The tango is a study in syncopation and accent. This original piece uses two themes, one in the key F major and one in the relative minor. The first violins and cellos have divided parts where notes are beyond first position. Violas and cellos often play duet figures, and the double bass maintains a rhythmic pattern with notes on count one, the second half of count two, and count four. Other parts play this syncopated rhythm in places as well. The overall tango feel can be augmented by using the included percussion parts for claves, bongo or conga drums, and maracas. For performance, the addition of Tango dancers would enhance the visual presentation.
About William E. Moats

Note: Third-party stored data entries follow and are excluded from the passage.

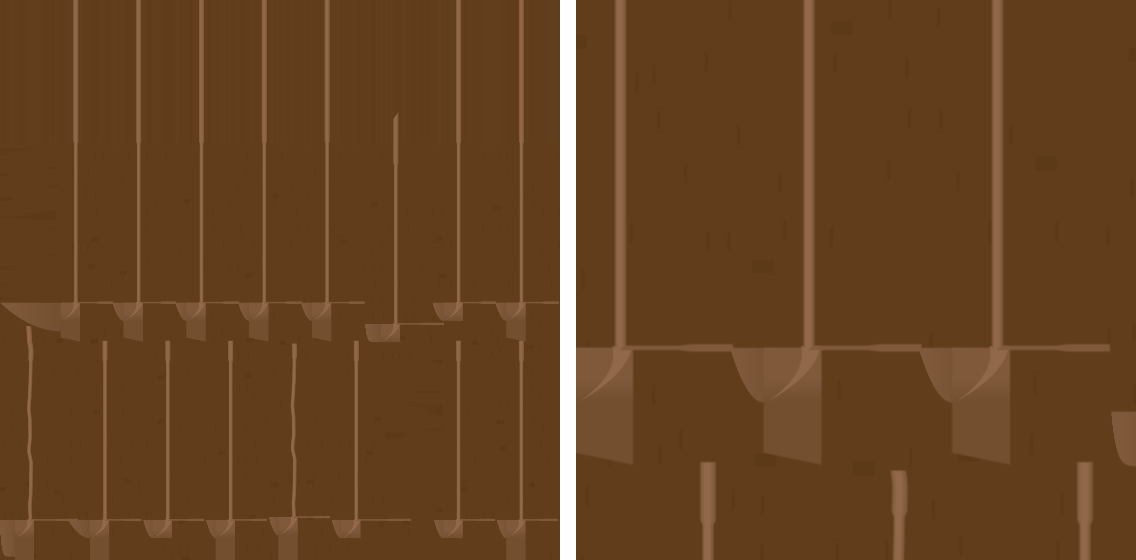
Left, the full canvas; right, a detail of the centre.
Reproduce this texture procedurally as a three.js fragment shader.

```glsl
varying vec2 vUv;

// Lengths are in hundredths of the canvas
const float SOFT = 0.09;
const float PITCH = 11.22;
const vec3 GROUND = vec3(0.38, 0.24, 0.11);
const vec3 SHADE = vec3(0.45, 0.305, 0.185);
const vec3 MIDTONE = vec3(0.50, 0.35, 0.23);
const vec3 LIGHT = vec3(0.57, 0.41, 0.29);

float hash(vec2 p) {
  vec3 h = fract(vec3(p.xyx) * 0.1031);
  h += dot(h, h.yzx + 33.33);
  return fract((h.x + h.y) * h.z);
}

float noise(vec2 p) {
  vec2 i = floor(p);
  vec2 f = fract(p);
  f = f * f * (3.0 - 2.0 * f);
  float low = mix(hash(i), hash(i + vec2(1.0, 0.0)), f.x);
  float high = mix(hash(i + vec2(0.0, 1.0)), hash(i + 1.0), f.x);
  return mix(low, high, f.y);
}

float same(float a, float b) {
  return 1.0 - step(0.5, abs(a - b));
}

float box(vec2 p, vec2 lo, vec2 hi) {
  vec2 m = smoothstep(lo - SOFT, lo + SOFT, p) * (1.0 - smoothstep(hi - SOFT, hi + SOFT, p));
  return m.x * m.y;
}

// Small dark dashes, one at most in each grid cell
float specks(vec2 p, vec2 cell, vec2 size, float density) {
  vec2 id = floor(p / cell);
  vec2 jitter = vec2(hash(id + 11.0), hash(id + 47.0));
  vec2 q = (fract(p / cell) - 0.3 - 0.4 * jitter) * cell;
  return box(q, -size, size) * step(1.0 - density, hash(id));
}

vec3 ground(vec2 p) {
  float plain = max(box(p, vec2(-1.0, 46.0), vec2(10.1, 73.5)), box(p, vec2(68.7, 7.5), vec2(79.0, 36.0)));
  float upper = smoothstep(73.5, 75.0, p.y);
  float grain = (noise(vec2(p.x * 2.2, 3.0)) - 0.5) * upper;
  float bands = smoothstep(0.72, 0.9, noise(vec2(p.x * 0.1, p.y * 0.9)));
  float marks = specks(p, vec2(1.5, 3.2), vec2(0.1, 0.6), 0.22);
  marks += specks(p + 3.0, vec2(5.6, 6.4), vec2(0.65, 0.4), 0.22);
  marks *= (1.0 - upper) * (1.0 - plain);
  return GROUND + 0.012 * grain - 0.018 * marks - 0.016 * bands * plain;
}

// Upright rod with a thicker upper part and a bright core
vec3 stem(vec3 col, vec2 q, float top, float cut, float slant, float wobble) {
  q.x += wobble * (noise(vec2(q.y * 0.4, 5.0)) - 0.5);
  float halfWidth = mix(0.33, 0.46, smoothstep(cut - 0.2, cut + 0.2, q.y));
  float mask = box(q, vec2(-halfWidth, 0.0), vec2(halfWidth, top + slant * q.x));
  float core = 1.0 - smoothstep(0.08, halfWidth, abs(q.x + 0.04));
  return mix(col, mix(MIDTONE, LIGHT, core), mask);
}

// Thin arm running right from the base
vec3 twig(vec3 col, vec2 q, float span) {
  float halfWidth = mix(0.13, 0.22, smoothstep(0.5, 0.65, q.x / span));
  return mix(col, MIDTONE, box(q, vec2(0.0, -halfWidth), vec2(span, halfWidth)));
}

// Curved cup on the left, block below, bright flare under the stem
vec3 foot(vec3 col, vec2 q, float reach, float depth, float drop, float power) {
  float inner = 2.7;
  float s = clamp((-q.x - inner) / (reach - inner), 0.0, 1.0);
  float floorY = -depth * (1.0 - pow(s, power));
  float cup = box(q, vec2(-reach, floorY), vec2(0.0));
  col = mix(col, mix(SHADE, MIDTONE, smoothstep(-1.0, -reach, q.x)), cup);

  float block = box(q, vec2(-inner, -drop * (1.0 + 0.03 * q.x)), vec2(0.75, 0.0));
  col = mix(col, mix(SHADE, MIDTONE, smoothstep(-3.5, -1.6, q.y)), block);

  float t = clamp(-q.y / 3.1, 0.0, 1.0);
  float bend = abs(q.x - 0.1 + 2.4 * t * t) - 0.55 * (1.0 - t);
  float flare = (1.0 - smoothstep(-SOFT, SOFT, bend)) * box(q, vec2(-3.0, -3.1), vec2(1.0, 0.1));
  return mix(col, LIGHT, flare);
}

vec3 upperPlant(vec3 col, vec2 p, float i) {
  float first = same(i, 0.0);
  float odd = same(i, 5.0);
  float small = max(odd, same(i, 6.0));
  vec2 base = vec2(13.54 + PITCH * i + 1.04 * step(4.5, i), 45.96 - 3.8 * odd);
  vec2 q = p - base;
  float reach = 4.7 + 8.84 * first + 0.8 * odd;
  col = foot(col, q, reach, 3.25 + 1.85 * first, mix(6.8, 3.25, small), mix(2.0, 9.0, odd));
  col = twig(col, q, 6.7 + 1.9 * odd);
  return stem(col, q, mix(60.0, 37.2, odd), 28.6, 1.3 * odd, 0.0);
}

vec3 lowerPlant(vec3 col, vec2 p, float i) {
  float first = same(i, 0.0);
  float raised = same(i, 4.0);
  float small = same(i, 2.0) + same(i, 5.0) + same(i, 6.0);
  vec2 base = vec2(7.53 + PITCH * i - 2.2 * first + 7.03 * step(5.5, i), 7.16 + 0.5 * raised);
  vec2 q = p - base;
  float reach = 4.4 + 1.0 * first + 2.2 * same(i, 1.0);
  col = foot(col, q, reach, 3.25 + 3.3 * first, mix(8.8, 3.25, small), mix(2.0, 9.0, first));
  col = twig(col, q, 6.5 + 2.1 * first + 3.3 * same(i, 5.0));
  return stem(col, q, 32.0 + 2.6 * first - raised, 28.4, 0.0, 0.45 * max(first, raised));
}

void main() {
  vec2 p = vUv * 100.0;
  vec3 col = ground(p);
  for (int k = 0; k < 8; k++) {
    col = upperPlant(col, p, float(k));
    col = lowerPlant(col, p, float(k));
  }
  gl_FragColor = vec4(col, 1.0);
}
```
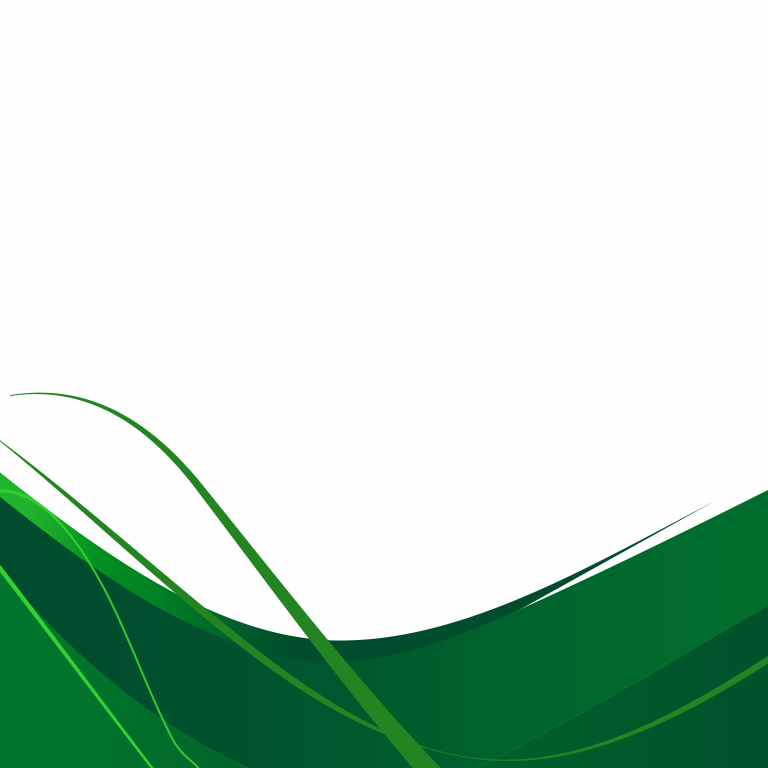
Reproduce this background procedurally as a WebGL 2 fragment shader.

```glsl
#version 300 es
precision highp float;
// Layered green hills with a tapering crescent and thin flowing strands on white.

#define PAPER vec3(0.998)
#define DEEP vec3(0.0, 0.30, 0.175)
#define FOREST vec3(0.0, 0.43, 0.175)
#define MEADOW vec3(0.0, 0.46, 0.17)
#define LIME vec3(0.13, 0.70, 0.18)
#define STEM vec3(0.135, 0.52, 0.135)
#define SPROUT vec3(0.20, 0.82, 0.20)
#define RIM 0.0007

uniform vec2 u_resolution;
out vec4 outColor;

// Cubic through two knots (x, height, slope); returns height and slope at x.
vec2 curve(float x, vec3 a, vec3 b) {
    float w = b.x - a.x;
    float t = (x - a.x) / w;
    float s = 1.0 - t;
    float rise = b.y - a.y;
    float y = a.y + rise * t * t * (3.0 - 2.0 * t) + w * t * s * (a.z * s - b.z * t);
    float slope = 6.0 * rise / w * t * s + a.z * s * (1.0 - 3.0 * t) + b.z * t * (3.0 * t - 2.0);
    return vec2(y, slope);
}

vec2 curve(float x, vec3 a, vec3 b, vec3 c) {
    return x < b.x ? curve(x, a, b) : curve(x, b, c);
}

vec2 curve(float x, vec3 a, vec3 b, vec3 c, vec3 d) {
    return x < c.x ? curve(x, a, b, c) : curve(x, c, d);
}

// Signed distance to a curve, positive above it.
float above(float y, vec2 c) {
    return (y - c.x) * inversesqrt(1.0 + c.y * c.y);
}

float coverage(float d, float px) {
    return clamp(0.5 - d / px, 0.0, 1.0);
}

float strand(float d, float halfWidth, float px) {
    return coverage(abs(d) - halfWidth, px);
}

void main() {
    vec2 p = gl_FragCoord.xy / u_resolution;
    float px = 1.0 / min(u_resolution.x, u_resolution.y);
    float x = p.x;

    // Crescent: lime on the left, dark and pointed on the right
    vec2 crest = curve(x, vec3(0.0, 0.385, -0.80), vec3(0.443, 0.166, 0.0), vec3(0.926, 0.345, 0.52));
    vec2 underside = vec2(0.208 + 0.557 * (x - 0.68), 0.557);
    float crescent = coverage(above(p.y, crest), px)
        * coverage(-above(p.y, underside), px) * step(x, 0.926);
    vec3 crescentColor = mix(LIME, vec3(0.0, 0.54, 0.13), smoothstep(0.02, 0.16, x));
    crescentColor = mix(crescentColor, DEEP, smoothstep(0.14, 0.40, x));
    vec3 color = mix(PAPER, crescentColor, crescent);

    // Main hill
    vec2 hill = curve(x, vec3(0.0, 0.353, -0.80), vec3(0.435, 0.139, 0.0),
        vec3(0.68, 0.208, 0.45), vec3(1.0, 0.362, 0.50));
    vec3 hillColor = mix(DEEP, FOREST, smoothstep(0.05, 1.05, x));
    color = mix(color, hillColor, coverage(above(p.y, hill), px));

    // Shaded slope at the lower right, with a faint rim
    float slopeDist = above(p.y, curve(x, vec3(0.618, 0.0, 0.47), vec3(1.0, 0.212, 0.58)));
    float onRight = step(0.60, x);
    vec3 slopeColor = mix(vec3(0.0, 0.375, 0.17), vec3(0.0, 0.32, 0.165), smoothstep(0.62, 1.0, x));
    color = mix(color, slopeColor, coverage(slopeDist, px) * onRight);
    color = mix(color, STEM, 0.35 * strand(slopeDist, RIM, px) * onRight);

    // Bright slope at the lower left
    float meadowDist = above(p.y, curve(x, vec3(0.0, 0.258, -1.20), vec3(0.323, 0.0, -0.46)));
    float onLeft = step(x, 0.33);
    vec3 meadowColor = mix(MEADOW, vec3(0.0, 0.40, 0.17), smoothstep(0.06, 0.32, x));
    color = mix(color, meadowColor, coverage(meadowDist, px) * onLeft);
    color = mix(color, STEM, 0.3 * strand(meadowDist, RIM, px) * onLeft);

    // Thin bright sprouts
    float straight = above(p.y, curve(x, vec3(0.0, 0.260, -1.30), vec3(0.198, 0.0, -1.30)));
    color = mix(color, SPROUT, strand(straight, mix(0.0030, 0.0016, x / 0.2), px) * step(x, 0.22));
    float bent = above(p.y, curve(x, vec3(0.0, 0.361, 0.0), vec3(0.143, 0.219, -2.0),
        vec3(0.224, 0.039, -1.90), vec3(0.258, 0.0, -1.15)));
    color = mix(color, SPROUT, 0.9 * strand(bent, mix(0.0022, 0.0014, min(x / 0.1, 1.0)), px) * step(x, 0.27));

    // Long sweeping stem, swelling twice along its way
    float sweep = above(p.y, curve(x, vec3(0.0, 0.426, -0.78), vec3(0.352, 0.135, -0.74),
        vec3(0.66, 0.010, 0.0), vec3(1.0, 0.141, 0.64)));
    float swell = 0.0006 + 0.0045 * sin(3.14159 * min(x / 0.56, 1.0))
        + 0.0036 * smoothstep(0.60, 1.0, x);
    color = mix(color, STEM, strand(sweep, swell, px));

    // Arching stem that thickens toward the bottom
    float arch = above(p.y, curve(x, vec3(0.013, 0.485, 0.15), vec3(0.26, 0.365, -1.28), vec3(0.555, 0.0, -1.10)));
    float girth = 0.0006 + 0.0128 * pow(max(x - 0.013, 0.0) / 0.542, 1.35);
    color = mix(color, STEM, strand(arch, girth, px) * step(0.013, x) * step(x, 0.60));

    outColor = vec4(color, 1.0);
}
```
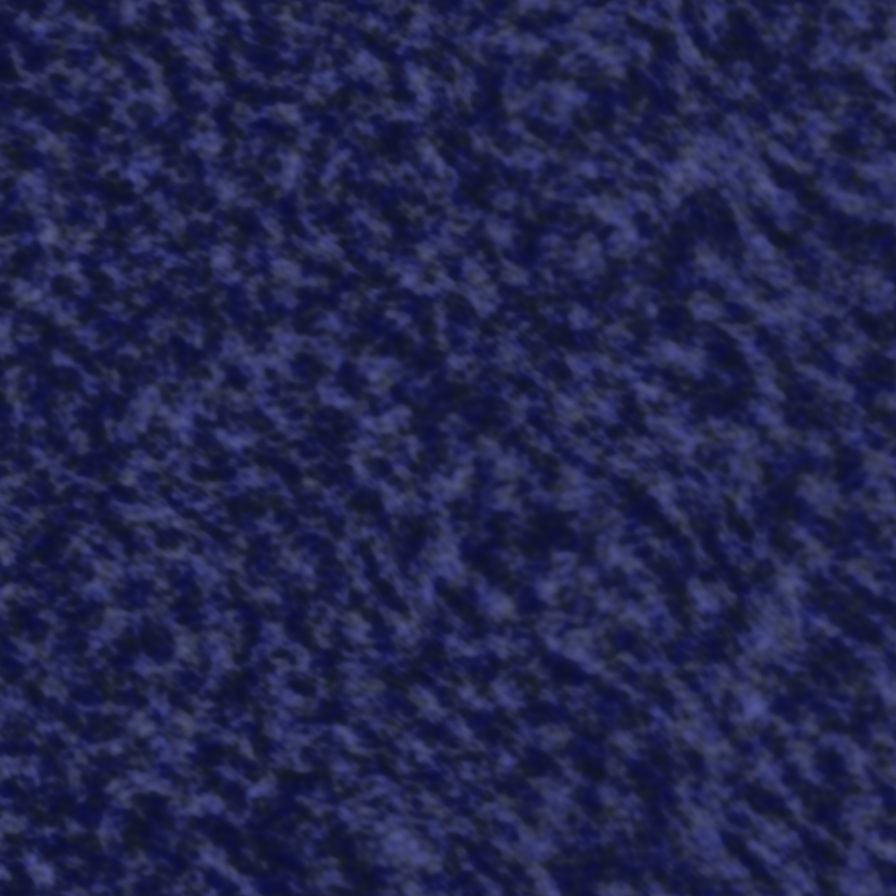
Write a three.js fragment shader that draws this texture.

```glsl
// Dark indigo denim: soft mottled flecks that lengthen into slanted twill streaks.
varying vec2 vUv;

// Random unit gradient for a lattice corner
vec2 randomDirection(vec2 cell) {
  float angle = 6.2832 * fract(sin(dot(cell, vec2(127.1, 311.7))) * 43758.5453);
  return vec2(cos(angle), sin(angle));
}

float cornerSlope(vec2 cell, vec2 f, vec2 corner) {
  return dot(randomDirection(cell + corner), f - corner);
}

// Gradient noise scaled to a spread of about one
float noise(vec2 p) {
  vec2 cell = floor(p);
  vec2 f = fract(p);
  vec2 u = f * f * f * (f * (f * 6.0 - 15.0) + 10.0);
  float low = mix(cornerSlope(cell, f, vec2(0.0)), cornerSlope(cell, f, vec2(1.0, 0.0)), u.x);
  float high = mix(cornerSlope(cell, f, vec2(0.0, 1.0)), cornerSlope(cell, f, vec2(1.0)), u.x);
  return mix(low, high, u.y) * 4.7;
}

// Coordinates along and across the twill, which falls to the right
vec2 twillSpace(vec2 p) {
  return vec2(dot(p, vec2(0.79, -0.61)), dot(p, vec2(0.61, 0.79)));
}

void main() {
  // Gentle bending of the cloth
  vec2 p = vUv + 0.006 * vec2(noise(vUv * 5.0), noise(vUv * 5.0 + 31.0));
  p.y -= 0.10 * vUv.x * (vUv.y - 0.5);
  vec2 twill = twillSpace(p);

  // Short flecks on the left turn into long streaks on the right
  float flecks = noise(twill * vec2(28.0, 41.0) + 7.0);
  float streaks = noise(twill * vec2(15.0, 46.0) + 53.0);
  float stretch = smoothstep(0.2, 1.0, vUv.x - 0.3 * (vUv.y - 0.5) + 0.08 * noise(vUv * 4.0 + 11.0));
  float blend = mix(0.2, 0.95, stretch);
  float weave = flecks * cos(blend) + streaks * sin(blend);

  // Fine yarn grain, faint upright columns and broad wear
  float grain = 0.8 * noise(vUv * vec2(66.0, 88.0) + 17.0)
              + 0.5 * noise(twill * vec2(84.0, 130.0) + 83.0);
  float columns = noise(p * vec2(24.0, 7.0) + 41.0);
  float wear = noise(vUv * 8.0 + 67.0);

  float tone = 0.84 * weave + mix(0.54, 0.4, stretch) * grain
             + 0.27 * columns + 0.24 * wear + 0.4 * (vUv.x - 0.5);

  // Skewed ramp: deep indigo floor, softly limited pale fleck tops
  tone = tone > 0.0 ? 3.4 * tone / (3.0 + tone) : 2.6 * tone / (2.6 - 0.6 * tone);
  float red = 0.122 * exp(0.5 * tone);

  // Dye varies between greyer and purer blue, apart from the brightness
  float dye = noise(vUv * vec2(36.0, 40.0) + 29.0) + 0.6 * noise(vUv * 80.0 + 97.0);
  vec3 indigo = vec3(red, red + 0.017, 0.138 + 1.27 * red);
  indigo += dye * vec3(-0.004, -0.005, 0.018);
  gl_FragColor = vec4(indigo, 1.0);
}
```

William Moats graduated from Kent State University with a Music Education degree and Ball State University with a Master of Arts degree in Music. He was a member of two military bands, playing trombone and euphonium. As a band and orchestra director in Ohio, he taught in the Dayton Public Schools and the Trotwood-Madison City Schools.
Serving in Lutheran churches, he has directed various vocal, instrumental, and handbell choirs in Dayton, Ohio, and Birmingham, Alabama. Currently, he directs an adult vocal choir in Mechanicsville, Virginia. He has published handbell music, band, string orchestra, and brass chamber music with several publishers.
During his professional career, he has been a member of the Music Educator’s National Conference, Ohio Music Educators Association, Handbell Musicians of America (formerly AGEHR), and the American Federation of Musicians.